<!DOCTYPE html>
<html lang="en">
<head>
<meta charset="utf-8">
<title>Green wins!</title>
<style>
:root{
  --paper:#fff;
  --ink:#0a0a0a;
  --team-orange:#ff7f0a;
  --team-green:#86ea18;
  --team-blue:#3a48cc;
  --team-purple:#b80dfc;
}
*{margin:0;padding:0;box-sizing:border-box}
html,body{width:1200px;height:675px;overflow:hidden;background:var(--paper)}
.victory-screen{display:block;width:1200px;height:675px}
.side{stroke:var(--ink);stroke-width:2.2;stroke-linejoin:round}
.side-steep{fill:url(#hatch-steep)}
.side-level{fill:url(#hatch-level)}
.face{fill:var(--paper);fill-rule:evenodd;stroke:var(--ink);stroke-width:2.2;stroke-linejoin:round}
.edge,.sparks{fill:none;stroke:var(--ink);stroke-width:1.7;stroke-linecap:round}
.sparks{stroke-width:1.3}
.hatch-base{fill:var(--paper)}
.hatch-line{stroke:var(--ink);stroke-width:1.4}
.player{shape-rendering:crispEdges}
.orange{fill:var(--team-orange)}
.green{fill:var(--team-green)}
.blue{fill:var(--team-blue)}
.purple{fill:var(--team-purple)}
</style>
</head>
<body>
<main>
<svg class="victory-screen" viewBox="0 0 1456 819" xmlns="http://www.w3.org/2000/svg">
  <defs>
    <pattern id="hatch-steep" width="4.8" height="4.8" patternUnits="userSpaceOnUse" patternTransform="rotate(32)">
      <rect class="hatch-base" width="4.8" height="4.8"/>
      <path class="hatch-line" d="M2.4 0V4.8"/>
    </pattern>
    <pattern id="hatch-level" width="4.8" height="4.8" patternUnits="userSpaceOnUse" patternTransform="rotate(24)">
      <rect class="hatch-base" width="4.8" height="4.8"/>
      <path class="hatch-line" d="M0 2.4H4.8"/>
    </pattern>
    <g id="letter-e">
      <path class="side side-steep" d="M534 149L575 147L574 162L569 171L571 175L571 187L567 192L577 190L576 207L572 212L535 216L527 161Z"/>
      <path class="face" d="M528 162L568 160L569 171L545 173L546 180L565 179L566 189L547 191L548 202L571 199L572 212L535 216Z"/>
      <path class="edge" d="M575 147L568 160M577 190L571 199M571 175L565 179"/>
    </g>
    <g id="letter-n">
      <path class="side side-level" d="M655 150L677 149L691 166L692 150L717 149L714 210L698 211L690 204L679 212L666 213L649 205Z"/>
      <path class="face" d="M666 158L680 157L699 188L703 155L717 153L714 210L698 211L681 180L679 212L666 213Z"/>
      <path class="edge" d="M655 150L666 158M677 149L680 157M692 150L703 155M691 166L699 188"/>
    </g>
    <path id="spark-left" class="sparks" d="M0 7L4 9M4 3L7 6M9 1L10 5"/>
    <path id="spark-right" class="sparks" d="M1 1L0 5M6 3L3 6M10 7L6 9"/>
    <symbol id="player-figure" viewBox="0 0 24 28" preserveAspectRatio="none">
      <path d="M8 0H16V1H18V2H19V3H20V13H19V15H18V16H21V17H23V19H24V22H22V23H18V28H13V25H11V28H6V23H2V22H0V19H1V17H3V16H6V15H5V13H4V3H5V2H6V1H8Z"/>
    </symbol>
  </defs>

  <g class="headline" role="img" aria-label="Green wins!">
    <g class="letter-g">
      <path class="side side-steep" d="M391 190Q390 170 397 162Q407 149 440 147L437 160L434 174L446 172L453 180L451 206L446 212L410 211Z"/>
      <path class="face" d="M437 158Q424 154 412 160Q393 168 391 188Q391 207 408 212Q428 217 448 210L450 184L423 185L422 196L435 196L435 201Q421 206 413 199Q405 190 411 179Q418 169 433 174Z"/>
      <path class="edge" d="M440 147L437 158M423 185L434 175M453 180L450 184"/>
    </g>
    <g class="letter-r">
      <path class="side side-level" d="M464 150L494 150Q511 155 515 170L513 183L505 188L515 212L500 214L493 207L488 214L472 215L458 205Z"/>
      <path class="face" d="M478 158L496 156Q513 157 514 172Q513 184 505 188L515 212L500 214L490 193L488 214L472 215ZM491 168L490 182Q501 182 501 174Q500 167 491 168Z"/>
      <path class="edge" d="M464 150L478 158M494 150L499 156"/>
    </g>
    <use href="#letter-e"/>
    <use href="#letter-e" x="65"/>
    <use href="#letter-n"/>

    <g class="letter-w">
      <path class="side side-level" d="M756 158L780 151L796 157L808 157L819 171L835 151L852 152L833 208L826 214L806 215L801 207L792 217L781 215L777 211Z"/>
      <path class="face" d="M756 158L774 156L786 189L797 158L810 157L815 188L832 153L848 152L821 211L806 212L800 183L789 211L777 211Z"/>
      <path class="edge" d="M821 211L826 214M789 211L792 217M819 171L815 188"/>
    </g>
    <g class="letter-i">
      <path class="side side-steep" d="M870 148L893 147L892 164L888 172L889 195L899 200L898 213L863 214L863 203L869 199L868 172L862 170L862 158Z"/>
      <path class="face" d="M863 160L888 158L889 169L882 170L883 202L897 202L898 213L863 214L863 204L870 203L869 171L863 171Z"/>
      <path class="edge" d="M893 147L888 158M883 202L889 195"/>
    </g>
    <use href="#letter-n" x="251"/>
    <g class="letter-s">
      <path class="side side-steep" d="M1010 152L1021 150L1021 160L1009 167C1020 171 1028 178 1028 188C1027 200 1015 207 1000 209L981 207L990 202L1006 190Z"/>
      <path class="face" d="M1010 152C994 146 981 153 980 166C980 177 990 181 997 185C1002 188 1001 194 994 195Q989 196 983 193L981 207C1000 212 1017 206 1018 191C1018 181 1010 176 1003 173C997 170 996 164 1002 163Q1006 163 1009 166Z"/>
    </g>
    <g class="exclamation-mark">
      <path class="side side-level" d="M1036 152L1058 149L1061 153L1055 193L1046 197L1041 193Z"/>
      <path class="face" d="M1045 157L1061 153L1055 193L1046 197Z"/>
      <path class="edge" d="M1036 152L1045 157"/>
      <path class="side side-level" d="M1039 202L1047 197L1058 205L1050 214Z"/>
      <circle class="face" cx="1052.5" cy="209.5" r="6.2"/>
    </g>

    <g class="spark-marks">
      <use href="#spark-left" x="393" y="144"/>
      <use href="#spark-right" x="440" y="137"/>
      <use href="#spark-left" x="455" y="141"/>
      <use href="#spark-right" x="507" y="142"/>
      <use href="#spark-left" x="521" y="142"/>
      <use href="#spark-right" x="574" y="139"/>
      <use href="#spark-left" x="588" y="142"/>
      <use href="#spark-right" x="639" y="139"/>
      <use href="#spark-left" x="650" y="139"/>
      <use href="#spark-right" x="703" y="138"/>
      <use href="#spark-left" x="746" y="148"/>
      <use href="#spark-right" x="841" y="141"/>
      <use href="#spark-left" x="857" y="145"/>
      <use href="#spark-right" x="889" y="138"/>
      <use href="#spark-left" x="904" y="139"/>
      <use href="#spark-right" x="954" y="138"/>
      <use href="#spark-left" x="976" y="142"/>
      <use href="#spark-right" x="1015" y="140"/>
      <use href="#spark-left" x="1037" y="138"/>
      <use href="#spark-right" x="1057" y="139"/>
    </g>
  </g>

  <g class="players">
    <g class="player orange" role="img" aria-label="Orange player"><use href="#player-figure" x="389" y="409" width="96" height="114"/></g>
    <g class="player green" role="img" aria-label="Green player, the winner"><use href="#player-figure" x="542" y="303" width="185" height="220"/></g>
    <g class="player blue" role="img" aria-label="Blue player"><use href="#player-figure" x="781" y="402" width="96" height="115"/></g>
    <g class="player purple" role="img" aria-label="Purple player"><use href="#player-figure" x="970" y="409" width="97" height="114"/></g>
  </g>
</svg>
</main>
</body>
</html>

:: Brief ::
Every record must appear in the answer exactly as it appears above.

:: Response to this exercise ::
<!DOCTYPE html>
<html lang="en">
<head>
<meta charset="utf-8">
<title>Green wins!</title>
<style>
:root{
  --paper:#fff;
  --ink:#0a0a0a;
  --team-orange:#ff7f0a;
  --team-green:#86ea18;
  --team-blue:#3a48cc;
  --team-purple:#b80dfc;
}
*{margin:0;padding:0;box-sizing:border-box}
html,body{width:1200px;height:675px;overflow:hidden;background:var(--paper)}
.victory-screen{display:block;width:1200px;height:675px}
.side{stroke:var(--ink);stroke-width:2.2;stroke-linejoin:round}
.side-steep{fill:url(#hatch-steep)}
.side-level{fill:url(#hatch-level)}
.face{fill:var(--paper);fill-rule:evenodd;stroke:var(--ink);stroke-width:2.2;stroke-linejoin:round}
.edge,.sparks{fill:none;stroke:var(--ink);stroke-width:1.7;stroke-linecap:round}
.sparks{stroke-width:1.3}
.hatch-base{fill:var(--paper)}
.hatch-line{stroke:var(--ink);stroke-width:1.4}
.player{shape-rendering:crispEdges}
.orange{fill:var(--team-orange)}
.green{fill:var(--team-green)}
.blue{fill:var(--team-blue)}
.purple{fill:var(--team-purple)}
</style>
</head>
<body>
<main>
<svg class="victory-screen" viewBox="0 0 1456 819" xmlns="http://www.w3.org/2000/svg">
  <defs>
    <pattern id="hatch-steep" width="4.8" height="4.8" patternUnits="userSpaceOnUse" patternTransform="rotate(32)">
      <rect class="hatch-base" width="4.8" height="4.8"/>
      <path class="hatch-line" d="M2.4 0V4.8"/>
    </pattern>
    <pattern id="hatch-level" width="4.8" height="4.8" patternUnits="userSpaceOnUse" patternTransform="rotate(24)">
      <rect class="hatch-base" width="4.8" height="4.8"/>
      <path class="hatch-line" d="M0 2.4H4.8"/>
    </pattern>
    <g id="letter-e">
      <path class="side side-steep" d="M534 149L575 147L574 162L569 171L571 175L571 187L567 192L577 190L576 207L572 212L535 216L527 161Z"/>
      <path class="face" d="M528 162L568 160L569 171L545 173L546 180L565 179L566 189L547 191L548 202L571 199L572 212L535 216Z"/>
      <path class="edge" d="M575 147L568 160M577 190L571 199M571 175L565 179"/>
    </g>
    <g id="letter-n">
      <path class="side side-level" d="M655 150L677 149L691 166L692 150L717 149L714 210L698 211L690 204L679 212L666 213L649 205Z"/>
      <path class="face" d="M666 158L680 157L699 188L703 155L717 153L714 210L698 211L681 180L679 212L666 213Z"/>
      <path class="edge" d="M655 150L666 158M677 149L680 157M692 150L703 155M691 166L699 188"/>
    </g>
    <path id="spark-left" class="sparks" d="M0 7L4 9M4 3L7 6M9 1L10 5"/>
    <path id="spark-right" class="sparks" d="M1 1L0 5M6 3L3 6M10 7L6 9"/>
    <symbol id="player-figure" viewBox="0 0 24 28" preserveAspectRatio="none">
      <path d="M8 0H16V1H18V2H19V3H20V13H19V15H18V16H21V17H23V19H24V22H22V23H18V28H13V25H11V28H6V23H2V22H0V19H1V17H3V16H6V15H5V13H4V3H5V2H6V1H8Z"/>
    </symbol>
  </defs>

  <g class="headline" role="img" aria-label="Green wins!">
    <g class="letter-g">
      <path class="side side-steep" d="M391 190Q390 170 397 162Q407 149 440 147L437 160L434 174L446 172L453 180L451 206L446 212L410 211Z"/>
      <path class="face" d="M437 158Q424 154 412 160Q393 168 391 188Q391 207 408 212Q428 217 448 210L450 184L423 185L422 196L435 196L435 201Q421 206 413 199Q405 190 411 179Q418 169 433 174Z"/>
      <path class="edge" d="M440 147L437 158M423 185L434 175M453 180L450 184"/>
    </g>
    <g class="letter-r">
      <path class="side side-level" d="M464 150L494 150Q511 155 515 170L513 183L505 188L515 212L500 214L493 207L488 214L472 215L458 205Z"/>
      <path class="face" d="M478 158L496 156Q513 157 514 172Q513 184 505 188L515 212L500 214L490 193L488 214L472 215ZM491 168L490 182Q501 182 501 174Q500 167 491 168Z"/>
      <path class="edge" d="M464 150L478 158M494 150L499 156"/>
    </g>
    <use href="#letter-e"/>
    <use href="#letter-e" x="65"/>
    <use href="#letter-n"/>

    <g class="letter-w">
      <path class="side side-level" d="M756 158L780 151L796 157L808 157L819 171L835 151L852 152L833 208L826 214L806 215L801 207L792 217L781 215L777 211Z"/>
      <path class="face" d="M756 158L774 156L786 189L797 158L810 157L815 188L832 153L848 152L821 211L806 212L800 183L789 211L777 211Z"/>
      <path class="edge" d="M821 211L826 214M789 211L792 217M819 171L815 188"/>
    </g>
    <g class="letter-i">
      <path class="side side-steep" d="M870 148L893 147L892 164L888 172L889 195L899 200L898 213L863 214L863 203L869 199L868 172L862 170L862 158Z"/>
      <path class="face" d="M863 160L888 158L889 169L882 170L883 202L897 202L898 213L863 214L863 204L870 203L869 171L863 171Z"/>
      <path class="edge" d="M893 147L888 158M883 202L889 195"/>
    </g>
    <use href="#letter-n" x="251"/>
    <g class="letter-s">
      <path class="side side-steep" d="M1010 152L1021 150L1021 160L1009 167C1020 171 1028 178 1028 188C1027 200 1015 207 1000 209L981 207L990 202L1006 190Z"/>
      <path class="face" d="M1010 152C994 146 981 153 980 166C980 177 990 181 997 185C1002 188 1001 194 994 195Q989 196 983 193L981 207C1000 212 1017 206 1018 191C1018 181 1010 176 1003 173C997 170 996 164 1002 163Q1006 163 1009 166Z"/>
    </g>
    <g class="exclamation-mark">
      <path class="side side-level" d="M1036 152L1058 149L1061 153L1055 193L1046 197L1041 193Z"/>
      <path class="face" d="M1045 157L1061 153L1055 193L1046 197Z"/>
      <path class="edge" d="M1036 152L1045 157"/>
      <path class="side side-level" d="M1039 202L1047 197L1058 205L1050 214Z"/>
      <circle class="face" cx="1052.5" cy="209.5" r="6.2"/>
    </g>

    <g class="spark-marks">
      <use href="#spark-left" x="393" y="144"/>
      <use href="#spark-right" x="440" y="137"/>
      <use href="#spark-left" x="455" y="141"/>
      <use href="#spark-right" x="507" y="142"/>
      <use href="#spark-left" x="521" y="142"/>
      <use href="#spark-right" x="574" y="139"/>
      <use href="#spark-left" x="588" y="142"/>
      <use href="#spark-right" x="639" y="139"/>
      <use href="#spark-left" x="650" y="139"/>
      <use href="#spark-right" x="703" y="138"/>
      <use href="#spark-left" x="746" y="148"/>
      <use href="#spark-right" x="841" y="141"/>
      <use href="#spark-left" x="857" y="145"/>
      <use href="#spark-right" x="889" y="138"/>
      <use href="#spark-left" x="904" y="139"/>
      <use href="#spark-right" x="954" y="138"/>
      <use href="#spark-left" x="976" y="142"/>
      <use href="#spark-right" x="1015" y="140"/>
      <use href="#spark-left" x="1037" y="138"/>
      <use href="#spark-right" x="1057" y="139"/>
    </g>
  </g>

  <g class="players">
    <g class="player orange" role="img" aria-label="Orange player"><use href="#player-figure" x="389" y="409" width="96" height="114"/></g>
    <g class="player green" role="img" aria-label="Green player, the winner"><use href="#player-figure" x="542" y="303" width="185" height="220"/></g>
    <g class="player blue" role="img" aria-label="Blue player"><use href="#player-figure" x="781" y="402" width="96" height="115"/></g>
    <g class="player purple" role="img" aria-label="Purple player"><use href="#player-figure" x="970" y="409" width="97" height="114"/></g>
  </g>
</svg>
</main>
</body>
</html>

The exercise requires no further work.